We never fought. The presence of unconditional love was never a question, yet always a balm of comfort for us both. I once accidentally set his house on fire! His response was gentle and with a soft smile, “Oh Caroline… now look what you’ve done!” Shaking his head, he brought me a cup of coffee and we praised the neighbors for seeing the flames and calling the Fire Department.
I saw myself as the mean (or more accurately, ‘less-loving’) older sister, but I also led him into much popularity when I was Captain of the Cheerleaders at our boarding school in Ft. Lauderdale, Florida. He was a hunk of a linebacker on our football team, The Panthers. Johnny was the best brother a girl could ever have, bar none!
Hot burning tears drop on my computer keys as I write this.

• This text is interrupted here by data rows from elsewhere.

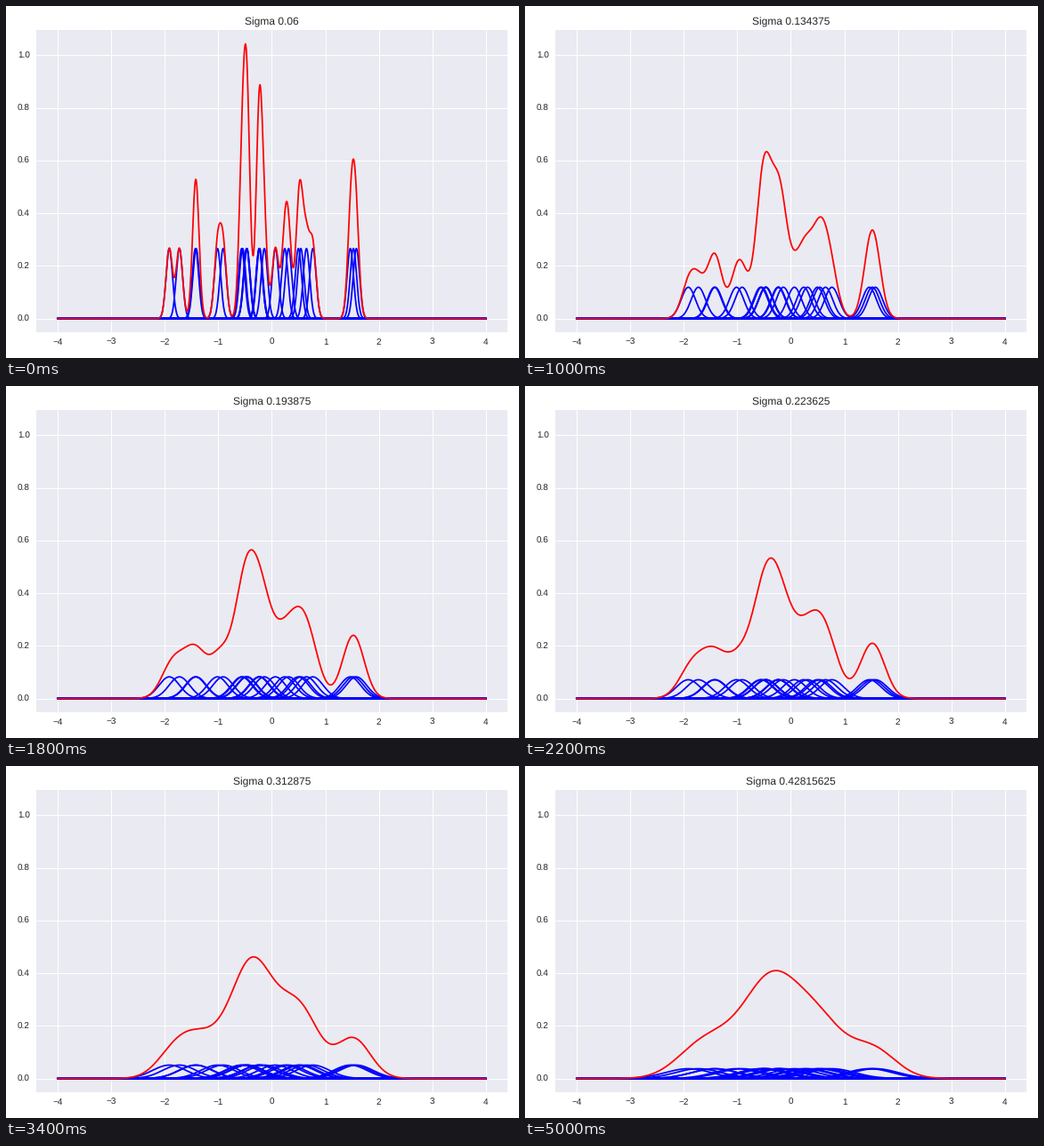
A matplotlib script for the animation above (5100 ms loop, 576 px wide and 396 px high).

```python
import numpy as np
import matplotlib.pyplot as plt
from matplotlib.animation import FuncAnimation

WIDTH, HEIGHT, DPI = 576, 396, 72
FRAMES, INTERVAL = 51, 100
SIGMA_START, SIGMA_RATE, LAST_TIME = 0.06, 0.074375, 4.95
INK = "0.15"

np.random.seed(42)
SAMPLES = np.random.randn(25)
GRID = np.linspace(-4, 4, 1000)

plt.rcParams.update({
    "font.family": "Liberation Sans",
    "text.color": INK,
    "text.hinting": "none",
    "lines.linewidth": 1.75,
    "lines.solid_capstyle": "round",
})


def kernels(sigma):
    """One weighted Gaussian per sample, as rows."""
    z = (GRID - SAMPLES[:, None]) / sigma
    scale = sigma * np.sqrt(2 * np.pi) * len(SAMPLES)
    return np.exp(-z**2 / 2) / scale


def sigma_at(frame):
    time = min(frame * INTERVAL / 1000, LAST_TIME)
    return SIGMA_START + SIGMA_RATE * time


fig = plt.figure(figsize=(WIDTH / DPI, HEIGHT / DPI), dpi=DPI, facecolor="white")
left, right, top, bottom = 33.77, 563.07, 27.15, 367.05
ax = fig.add_axes([left / WIDTH, 1 - bottom / HEIGHT,
                   (right - left) / WIDTH, (bottom - top) / HEIGHT])
ax.set_facecolor("#EAEAF2")
ax.set_axisbelow(True)
ax.grid(color="white", linewidth=1, linestyle="-")
ax.spines[:].set_visible(False)
ax.tick_params(length=0, pad=7, labelsize=10, labelcolor=INK)

# The narrowest kernels give the tallest curve, which fixes the view.
peak = kernels(SIGMA_START).sum(axis=0).max()
ax.set_xlim(-4.4, 4.4)
ax.set_ylim(-0.05 * peak, 1.05 * peak)
ax.set_xticks(range(-4, 5))
ax.set_yticks(np.arange(6) / 5)

title = ax.set_title("", fontsize=12, pad=6)
bumps = [ax.plot(GRID, 0 * GRID, color="blue")[0] for _ in SAMPLES]
total, = ax.plot(GRID, 0 * GRID, color="red")


def draw(frame):
    sigma = sigma_at(frame)
    curves = kernels(sigma)
    for line, curve in zip(bumps, curves):
        line.set_ydata(curve)
    total.set_ydata(curves.sum(axis=0))
    title.set_text(f"Sigma {sigma:.8g}")
    return [*bumps, total, title]


anim = FuncAnimation(fig, draw, frames=FRAMES, interval=INTERVAL,
                     repeat=True, repeat_delay=0, blit=False)
plt.show()
```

They also plopped into my oysters at a downtown Portland oyster bar when I got the text from his beloved wife that “Johnny has passed.”We immediately ordered the best bottle of Champagne, as Johnny would have insisted on, before we found our Uber ride back to the hospital. My sweetheart Will was with me at the hospital for several days in the soft and quiet hours of our farewell to Johnny.

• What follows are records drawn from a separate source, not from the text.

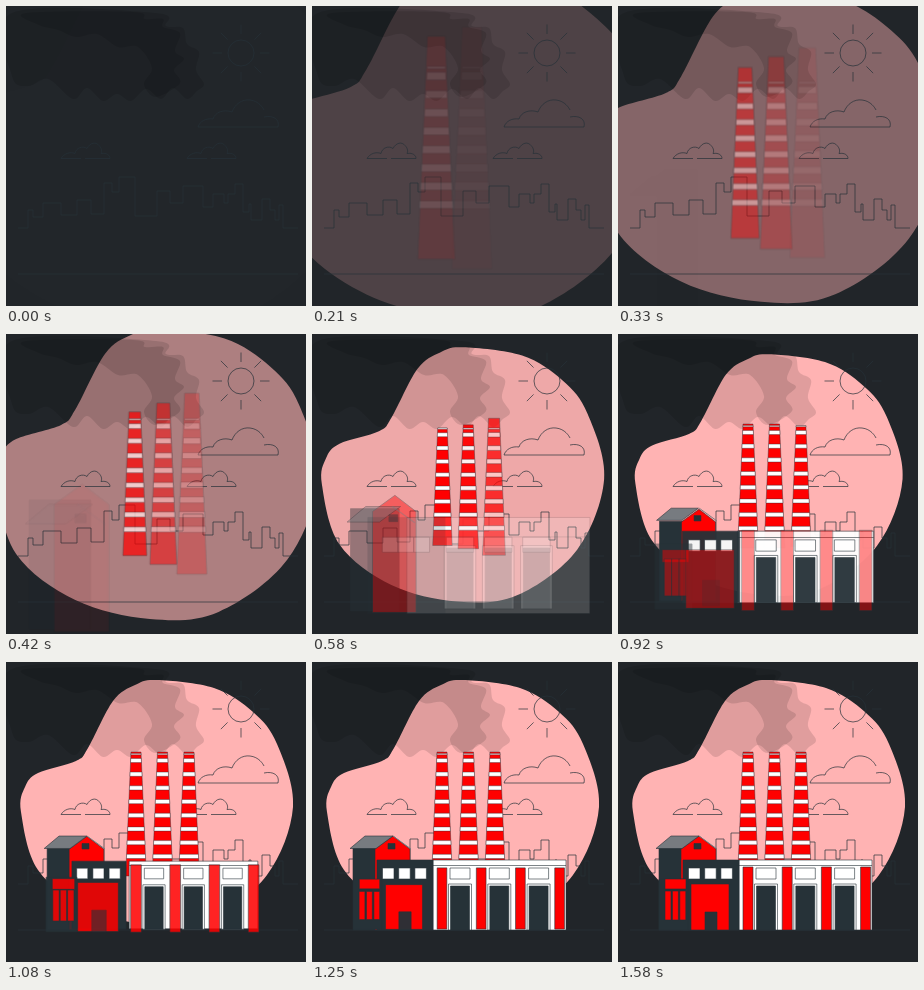
Animation, 300 px wide and 300 px high, one loop 1620 ms. Source, as an HTML page:

```html
<!DOCTYPE html>
<html lang="en">
<head>
<meta charset="utf-8">
<title>Factory</title>
<style>
html, body { margin: 0; width: 100%; height: 100%; overflow: hidden; background: #212529; }
svg { display: block; width: 100vw; height: 100vh; }
</style>
</head>
<body>
<svg id="stage" viewBox="0 0 300 300"></svg>
<script>
const INK = '#263238', RED = '#ff0000', WHITE = '#ffffff', GREY = '#777b80';
const LOOP = 1620, FRAME = 1000 / 24;
const START = -30, STEP = 110;
const stage = document.getElementById('stage');
const parts = [];

function add(parent, tag, attrs) {
  const el = document.createElementNS(stage.namespaceURI, tag);
  for (const key in attrs) el.setAttribute(key, attrs[key]);
  return parent.appendChild(el);
}

// Closed smooth curve through the points (Catmull-Rom)
function smooth(p) {
  const n = p.length;
  let d = 'M' + p[0];
  for (let i = 0; i < n; i++) {
    const a = p[(i + n - 1) % n], b = p[i], c = p[(i + 1) % n], e = p[(i + 2) % n];
    const c1 = [b[0] + (c[0] - a[0]) / 6, b[1] + (c[1] - a[1]) / 6];
    const c2 = [c[0] - (e[0] - b[0]) / 6, c[1] - (e[1] - b[1]) / 6];
    d += `C${c1} ${c2} ${c}`;
  }
  return d + 'Z';
}

// cubic-bezier(.36, -.01, .5, 1.38)
function ease(x) {
  if (x <= 0) return 0;
  if (x >= 1) return 1;
  let lo = 0, hi = 1;
  for (let i = 0; i < 24; i++) {
    const u = (lo + hi) / 2, v = 1 - u;
    if (1.08 * u * v * v + 1.5 * u * u * v + u * u * u < x) lo = u; else hi = u;
  }
  const u = lo, v = 1 - u;
  return -0.03 * u * v * v + 4.14 * u * u * v + u * u * u;
}

// Registers an element that shrinks from 1.5 to 1 while it fades in
function zoom(el, start, dur, cx, cy) {
  if (cx === undefined) {
    const b = el.getBBox();
    cx = b.x + b.width / 2;
    cy = b.y + b.height / 2;
  }
  parts.push({ el, start, dur, cx, cy });
  return el;
}

// Backdrop
const blobEdge = [
  [15, 150], [19, 125], [32, 111], [70, 99], [82, 86], [107, 39],
  [129, 23], [151, 18], [208, 26], [247, 50], [271, 82], [287, 145],
  [261, 213], [203, 257], [145, 263], [82, 247], [32, 208]
];
zoom(add(stage, 'path', { fill: '#ffb3b3', d: smooth(blobEdge) }), -28, 1000, 151, 143);

const wideSmoke = [
  [6, 7], [150, 7], [160, 20], [177, 22], [181, 38], [193, 46], [190, 64],
  [198, 78], [191, 85], [181, 93], [167, 82], [155, 93], [140, 83],
  [125, 95], [111, 88], [97, 95], [81, 82], [67, 93], [42, 73], [22, 80], [6, 70]
];
const darkSmoke = [
  [20, 7], [127, 6], [139, 13], [157, 13], [157, 21], [174, 27], [169, 45],
  [178, 53], [168, 64], [174, 77], [150, 91], [138, 78], [146, 62],
  [132, 41], [112, 41], [91, 28], [70, 31], [52, 24], [33, 19]
];
for (const edge of [wideSmoke, darkSmoke]) {
  add(stage, 'path', { fill: '#000', 'fill-opacity': 0.12, d: smooth(edge) });
}

const lines = add(stage, 'g', { fill: 'none', stroke: INK, 'stroke-width': 0.7 });
const line = d => add(lines, 'path', { d });

// Sun
add(lines, 'circle', { cx: 235, cy: 47, r: 13 });
for (let i = 0; i < 8; i++) {
  const c = Math.cos(i * Math.PI / 4), s = Math.sin(i * Math.PI / 4);
  line(`M${235 + 19 * c} ${47 + 19 * s} L${235 + 28.5 * c} ${47 + 28.5 * s}`);
}

// Clouds
line('M 258 111 c 9 -2 16 2 14 10 H 192 c 2 -6 8 -9 15 -8');
line('M 207 113 c 2 -7 11 -10 19 -7 c 3 -8 10 -13 18 -12 c 9 1 13 8 14 10');
for (const x of [55, 181]) {
  line(`M ${x + 20} 152.5 h -20 c 3 -5 9 -7 14 -5 c 1 -6 8 -8 12 -5`);
  line(`M ${x + 26} 142.5 c 3 -6 9 -7 12 -3 c 3 3 3 6 2 8 c 6 -1 9 2 9 5 h -25`);
}

// Skyline: each roof runs from x at height y
const roofs = [
  [12, 222], [22, 204], [27, 211], [37, 197], [55, 209], [71, 194], [85, 208],
  [98, 177], [106, 186], [113, 171], [129, 210], [151, 185], [164, 197],
  [177, 180], [197, 201], [207, 188], [218, 197], [222, 188], [229, 178],
  [237, 206], [243, 198], [245, 214], [256, 193], [264, 204], [269, 214],
  [273, 199], [277, 222]
];
line('M12 222' + roofs.map(([x, y]) => `H${x}V${y}`).join('') + 'H292');
line('M12 268H292');

// Factory: the group zooms as a whole, its pieces zoom one after another
const factory = add(stage, 'g', { stroke: INK, 'stroke-width': 0.6 });
function piece(k, d, fill, extra) {
  return zoom(add(factory, 'path', { d, fill, ...extra }), START + STEP * k, 800);
}
const box = (k, x, y, w, h, fill) => piece(k, `M${x} ${y}h${w}v${h}h${-w}Z`, fill);

function chimney(k, cx) {
  const half = y => 5 + (y - 90) * 0.043;
  const band = (y, h, fill) => {
    const a = half(y), b = half(y + h);
    piece(k, `M${cx - a} ${y}H${cx + a}L${cx + b} ${y + h}H${cx - b}Z`, fill, { 'stroke-width': 0.4 });
  };
  band(90, 124, RED);
  band(91.6, 1.2, WHITE);
  for (let i = 0; i < 8; i++) band(96.4 + i * 13.7, 4.2, WHITE);
}
[130, 156.5, 183].forEach((x, i) => chimney(i, x));

// House
box(3, 41, 186, 39, 82, INK);
piece(3, 'M 63 187 L 81 174 L 98 187 V 268 H 63 Z', RED);
piece(3, 'M 38 186.5 L 53 174 H 81 L 64 186.5 Z', GREY);
piece(3, 'M 81 174 L 99 187', 'none', { stroke: GREY, 'stroke-width': 1 });
box(3, 76, 181.5, 7, 5.5, INK);

// Long hall
box(4, 121, 198, 133, 70, WHITE);
piece(4, 'M 121 203.5 H 254', 'none');
for (let i = 0; i < 3; i++) {
  const x = 138 + i * 39.3;
  box(4, x, 206, 20, 11, WHITE);
  box(4, x - 1.5, 222, 23, 46, WHITE);
  box(4, x + 0.5, 224, 19, 44, INK);
}

// Front block
box(4, 65, 198, 56, 70, INK);
for (let i = 0; i < 3; i++) box(4, 70.5 + i * 16.2, 206, 11.5, 11, WHITE);
box(6, 41, 217, 29, 51, INK);
box(6, 47, 217, 21, 10, RED);
for (let i = 0; i < 3; i++) box(6, 47 + i * 7.4, 229, 6, 29, RED);
box(6, 73, 222, 38, 46, RED);
for (let i = 0; i < 4; i++) box(6, 125 + i * 39.2, 205, 10, 63, RED);
box(7, 87, 250, 12, 18, INK);

zoom(factory, START, 800, 147, 182);

function draw(time) {
  const t = Math.floor((time % LOOP + 4) / FRAME) * FRAME;
  for (const { el, start, dur, cx, cy } of parts) {
    const p = ease((t - start) / dur);
    const s = 1.5 - 0.5 * p;
    el.setAttribute('transform', `translate(${cx} ${cy}) scale(${s}) translate(${-cx} ${-cy})`);
    el.setAttribute('opacity', Math.max(0, Math.min(1, p)));
  }
}

const begin = performance.now();
function tick() {
  draw(performance.now() - begin);
  requestAnimationFrame(tick);
}
tick();
</script>
</body>
</html>
```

I never imagined experiencing that my next of kin would look intently into my eyes and declare, “I am ready to die. Go get those damn doctors in here and unhook me from all this crap. I want to die.” My response… “Darlin’, I am heading down the hall to get this job done.” As I resolutely exited his room, his wife arrived and assisted me in the task of alerting the hospital staff. Shortly after, the ‘drip’ began and all life support was removed. For three days we stroked and touched him lovingly as his dearly devoted mate poured her love into him and crawled into his bed to hold his body close to her throughout the eerie hospital nights.
I witnessed the presence of his beautiful, loving son and countless friends who came to sit by his side. The soft murmur of “Om Mani Padme Hum” Mantra was chanted to invoke the benevolent blessings of the embodiment of compassion by members of the Tibetan Buddhist Dharma Center. This was a vigil… a death ritual as moving as any celebration of life I have ever witnessed. One cannot live without the other. Life and Death are siblings as are brother and sister. I’m inspired now to begin my study of Tibetan Buddhism from home at Dharma Ocean.
May your Life begin again and again each moment of each day, Caroline
Oregon is one of only four states that has passed legal legislation around Death with Dignity… the FREEDOM of terminally ill people to make their own end-of-life DECISIONS.